───── Input ─────

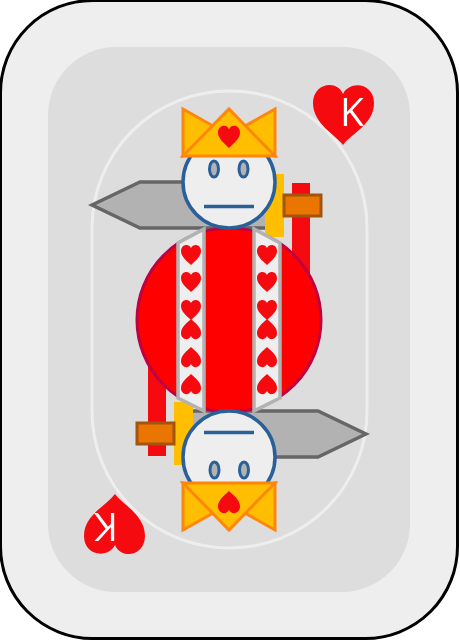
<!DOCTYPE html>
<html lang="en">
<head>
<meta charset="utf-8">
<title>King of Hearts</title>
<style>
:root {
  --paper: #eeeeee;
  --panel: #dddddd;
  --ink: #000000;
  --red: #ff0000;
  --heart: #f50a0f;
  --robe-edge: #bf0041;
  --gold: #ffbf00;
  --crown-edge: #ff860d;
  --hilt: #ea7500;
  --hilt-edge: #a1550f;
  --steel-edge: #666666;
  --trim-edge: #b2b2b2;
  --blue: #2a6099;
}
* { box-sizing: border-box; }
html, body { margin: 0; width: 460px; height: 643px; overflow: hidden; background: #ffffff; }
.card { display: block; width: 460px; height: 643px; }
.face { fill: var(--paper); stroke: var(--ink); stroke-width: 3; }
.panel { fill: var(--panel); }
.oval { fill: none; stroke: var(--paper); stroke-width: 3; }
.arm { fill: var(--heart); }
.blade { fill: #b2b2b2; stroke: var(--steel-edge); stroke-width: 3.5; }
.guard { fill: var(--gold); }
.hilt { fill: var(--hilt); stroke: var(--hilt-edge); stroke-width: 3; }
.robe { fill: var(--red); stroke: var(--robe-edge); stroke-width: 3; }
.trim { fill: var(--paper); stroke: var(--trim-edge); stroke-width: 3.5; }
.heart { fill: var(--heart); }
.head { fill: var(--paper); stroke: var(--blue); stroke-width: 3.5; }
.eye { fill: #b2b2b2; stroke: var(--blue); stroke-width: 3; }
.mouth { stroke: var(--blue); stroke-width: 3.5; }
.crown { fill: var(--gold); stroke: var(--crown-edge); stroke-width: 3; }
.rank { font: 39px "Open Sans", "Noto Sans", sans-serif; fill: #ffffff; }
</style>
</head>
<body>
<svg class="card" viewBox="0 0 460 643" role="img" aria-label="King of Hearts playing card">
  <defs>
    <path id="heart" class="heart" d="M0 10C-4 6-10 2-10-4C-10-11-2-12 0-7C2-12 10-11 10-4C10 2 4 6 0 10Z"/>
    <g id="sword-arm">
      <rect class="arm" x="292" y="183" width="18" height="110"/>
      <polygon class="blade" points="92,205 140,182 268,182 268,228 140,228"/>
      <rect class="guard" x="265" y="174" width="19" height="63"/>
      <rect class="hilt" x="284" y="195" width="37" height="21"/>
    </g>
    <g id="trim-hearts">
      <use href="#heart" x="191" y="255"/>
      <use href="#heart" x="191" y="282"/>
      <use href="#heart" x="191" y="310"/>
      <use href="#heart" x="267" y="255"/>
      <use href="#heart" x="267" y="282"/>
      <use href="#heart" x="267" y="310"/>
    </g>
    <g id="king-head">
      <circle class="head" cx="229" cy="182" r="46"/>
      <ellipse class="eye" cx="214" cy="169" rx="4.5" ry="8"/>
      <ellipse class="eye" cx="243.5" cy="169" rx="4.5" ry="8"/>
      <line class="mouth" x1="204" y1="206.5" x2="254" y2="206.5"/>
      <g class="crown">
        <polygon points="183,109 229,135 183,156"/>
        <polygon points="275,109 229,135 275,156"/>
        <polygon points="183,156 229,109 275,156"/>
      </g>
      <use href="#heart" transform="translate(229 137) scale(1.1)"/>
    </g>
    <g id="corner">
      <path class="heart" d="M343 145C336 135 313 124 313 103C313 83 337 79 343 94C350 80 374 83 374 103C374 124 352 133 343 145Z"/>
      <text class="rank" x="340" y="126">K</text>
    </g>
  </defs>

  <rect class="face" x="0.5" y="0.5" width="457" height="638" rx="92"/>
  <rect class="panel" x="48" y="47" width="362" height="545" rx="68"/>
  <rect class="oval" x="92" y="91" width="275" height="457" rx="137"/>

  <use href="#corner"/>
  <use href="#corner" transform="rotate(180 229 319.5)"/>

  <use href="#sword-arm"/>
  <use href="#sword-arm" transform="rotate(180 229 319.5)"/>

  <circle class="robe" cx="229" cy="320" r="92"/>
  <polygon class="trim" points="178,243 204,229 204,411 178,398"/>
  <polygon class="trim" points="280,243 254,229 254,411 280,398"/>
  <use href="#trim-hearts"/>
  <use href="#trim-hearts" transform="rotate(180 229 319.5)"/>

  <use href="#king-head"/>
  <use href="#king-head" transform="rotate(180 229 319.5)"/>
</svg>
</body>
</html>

─────
───── Input ─────

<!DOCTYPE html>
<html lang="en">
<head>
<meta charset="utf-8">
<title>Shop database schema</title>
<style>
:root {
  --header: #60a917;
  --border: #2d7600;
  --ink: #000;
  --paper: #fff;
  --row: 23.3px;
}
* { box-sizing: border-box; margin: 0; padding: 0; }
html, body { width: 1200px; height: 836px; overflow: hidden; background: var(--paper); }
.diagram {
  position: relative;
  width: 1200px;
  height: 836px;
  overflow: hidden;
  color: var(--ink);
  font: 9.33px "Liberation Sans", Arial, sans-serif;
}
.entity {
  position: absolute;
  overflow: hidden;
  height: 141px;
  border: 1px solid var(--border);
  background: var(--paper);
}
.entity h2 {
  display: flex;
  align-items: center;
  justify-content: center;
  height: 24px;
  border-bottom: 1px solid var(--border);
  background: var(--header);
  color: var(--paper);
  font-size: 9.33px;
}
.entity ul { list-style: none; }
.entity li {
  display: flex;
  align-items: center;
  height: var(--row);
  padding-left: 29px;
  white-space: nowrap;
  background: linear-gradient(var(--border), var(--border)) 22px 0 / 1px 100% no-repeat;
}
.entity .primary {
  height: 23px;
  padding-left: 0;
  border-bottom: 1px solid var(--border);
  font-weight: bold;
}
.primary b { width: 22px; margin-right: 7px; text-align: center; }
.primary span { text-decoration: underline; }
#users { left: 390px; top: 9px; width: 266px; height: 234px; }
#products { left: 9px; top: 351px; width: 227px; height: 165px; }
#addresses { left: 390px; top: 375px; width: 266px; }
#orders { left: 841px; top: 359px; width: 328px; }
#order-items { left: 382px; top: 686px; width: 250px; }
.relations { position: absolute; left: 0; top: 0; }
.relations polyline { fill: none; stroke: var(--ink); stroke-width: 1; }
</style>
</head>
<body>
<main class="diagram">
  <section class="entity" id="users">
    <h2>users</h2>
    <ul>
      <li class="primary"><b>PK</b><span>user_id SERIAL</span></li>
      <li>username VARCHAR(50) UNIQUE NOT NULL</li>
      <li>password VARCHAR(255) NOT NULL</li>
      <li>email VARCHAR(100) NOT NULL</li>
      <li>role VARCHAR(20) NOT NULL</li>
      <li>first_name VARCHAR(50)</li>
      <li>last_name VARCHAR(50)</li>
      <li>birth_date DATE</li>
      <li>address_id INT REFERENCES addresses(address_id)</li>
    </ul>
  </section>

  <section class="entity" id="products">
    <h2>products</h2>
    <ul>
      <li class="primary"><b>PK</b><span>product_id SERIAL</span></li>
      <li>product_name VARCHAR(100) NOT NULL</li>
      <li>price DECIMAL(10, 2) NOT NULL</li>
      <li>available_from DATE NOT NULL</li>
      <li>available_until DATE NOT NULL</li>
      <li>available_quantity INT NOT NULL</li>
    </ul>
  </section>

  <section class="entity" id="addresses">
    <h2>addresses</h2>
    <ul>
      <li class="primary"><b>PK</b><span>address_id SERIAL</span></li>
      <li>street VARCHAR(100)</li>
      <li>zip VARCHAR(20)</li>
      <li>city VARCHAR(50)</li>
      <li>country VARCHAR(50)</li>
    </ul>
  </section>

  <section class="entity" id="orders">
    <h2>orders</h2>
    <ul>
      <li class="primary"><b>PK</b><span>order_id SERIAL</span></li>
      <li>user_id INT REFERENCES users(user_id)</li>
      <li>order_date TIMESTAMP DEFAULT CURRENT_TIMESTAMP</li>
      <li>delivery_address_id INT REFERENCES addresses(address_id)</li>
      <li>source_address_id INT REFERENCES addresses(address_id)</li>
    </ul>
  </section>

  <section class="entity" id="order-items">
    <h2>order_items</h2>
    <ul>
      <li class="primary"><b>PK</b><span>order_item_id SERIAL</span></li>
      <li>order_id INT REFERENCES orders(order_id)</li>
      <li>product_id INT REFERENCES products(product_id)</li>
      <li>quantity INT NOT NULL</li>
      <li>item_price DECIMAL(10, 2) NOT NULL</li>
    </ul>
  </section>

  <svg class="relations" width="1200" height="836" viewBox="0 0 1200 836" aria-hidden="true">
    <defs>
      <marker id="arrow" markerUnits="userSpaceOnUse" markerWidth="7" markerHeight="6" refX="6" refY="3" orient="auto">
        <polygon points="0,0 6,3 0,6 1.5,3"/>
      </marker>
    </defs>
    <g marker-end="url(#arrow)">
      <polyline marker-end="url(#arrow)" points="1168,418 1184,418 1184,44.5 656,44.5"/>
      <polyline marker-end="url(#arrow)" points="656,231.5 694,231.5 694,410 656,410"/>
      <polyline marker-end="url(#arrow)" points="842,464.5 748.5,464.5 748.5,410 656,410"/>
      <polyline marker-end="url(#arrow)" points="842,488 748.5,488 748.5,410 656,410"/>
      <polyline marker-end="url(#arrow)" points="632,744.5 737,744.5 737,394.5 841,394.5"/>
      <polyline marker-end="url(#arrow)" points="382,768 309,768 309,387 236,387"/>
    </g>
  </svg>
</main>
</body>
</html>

─────
───── Input ─────

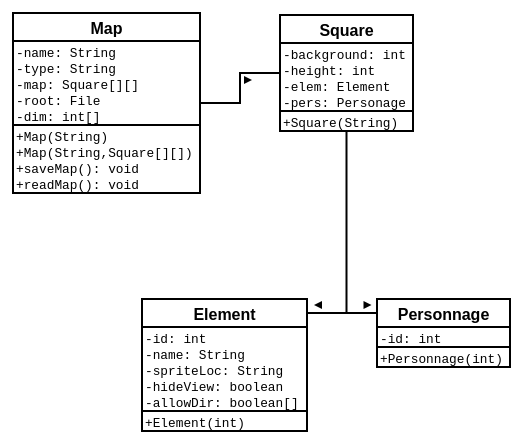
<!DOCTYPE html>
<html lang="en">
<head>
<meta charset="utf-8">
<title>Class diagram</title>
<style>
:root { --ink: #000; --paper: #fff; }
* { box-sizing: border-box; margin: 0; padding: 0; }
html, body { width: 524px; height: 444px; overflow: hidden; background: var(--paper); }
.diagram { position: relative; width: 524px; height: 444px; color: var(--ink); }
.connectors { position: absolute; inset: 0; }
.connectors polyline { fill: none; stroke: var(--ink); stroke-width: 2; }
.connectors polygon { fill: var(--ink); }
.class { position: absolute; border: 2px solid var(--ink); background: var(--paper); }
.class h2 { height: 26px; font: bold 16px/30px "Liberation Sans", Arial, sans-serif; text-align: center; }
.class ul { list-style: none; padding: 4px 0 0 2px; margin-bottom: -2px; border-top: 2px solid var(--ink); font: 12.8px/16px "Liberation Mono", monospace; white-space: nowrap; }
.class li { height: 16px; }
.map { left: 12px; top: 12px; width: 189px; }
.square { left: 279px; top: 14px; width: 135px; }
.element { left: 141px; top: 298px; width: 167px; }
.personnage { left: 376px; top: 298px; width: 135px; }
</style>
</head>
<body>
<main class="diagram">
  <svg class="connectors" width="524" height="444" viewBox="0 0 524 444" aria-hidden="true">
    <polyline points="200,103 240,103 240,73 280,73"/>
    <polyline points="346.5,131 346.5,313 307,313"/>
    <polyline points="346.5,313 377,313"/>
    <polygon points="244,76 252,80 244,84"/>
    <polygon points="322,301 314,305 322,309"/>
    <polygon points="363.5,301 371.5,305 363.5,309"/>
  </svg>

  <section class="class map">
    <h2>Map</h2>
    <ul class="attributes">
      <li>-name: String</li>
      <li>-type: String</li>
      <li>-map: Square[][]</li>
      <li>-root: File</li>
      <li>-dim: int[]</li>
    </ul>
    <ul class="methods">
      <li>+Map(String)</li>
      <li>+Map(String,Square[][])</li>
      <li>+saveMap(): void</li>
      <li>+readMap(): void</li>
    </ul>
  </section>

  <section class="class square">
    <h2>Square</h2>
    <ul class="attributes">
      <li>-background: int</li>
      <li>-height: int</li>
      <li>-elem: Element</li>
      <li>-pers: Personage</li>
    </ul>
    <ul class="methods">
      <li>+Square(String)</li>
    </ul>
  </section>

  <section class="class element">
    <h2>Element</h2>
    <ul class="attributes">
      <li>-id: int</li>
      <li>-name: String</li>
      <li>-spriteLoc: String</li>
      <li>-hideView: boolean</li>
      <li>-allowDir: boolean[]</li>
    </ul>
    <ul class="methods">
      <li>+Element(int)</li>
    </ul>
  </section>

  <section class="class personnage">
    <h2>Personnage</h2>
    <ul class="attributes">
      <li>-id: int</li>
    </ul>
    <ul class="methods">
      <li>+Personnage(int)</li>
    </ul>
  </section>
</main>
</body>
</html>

─────

▶ Exercise prompt
Report all lines of the data that include the word "card".

▶ Response
.card { display: block; width: 460px; height: 643px; }
<svg class="card" viewBox="0 0 460 643" role="img" aria-label="King of Hearts playing card">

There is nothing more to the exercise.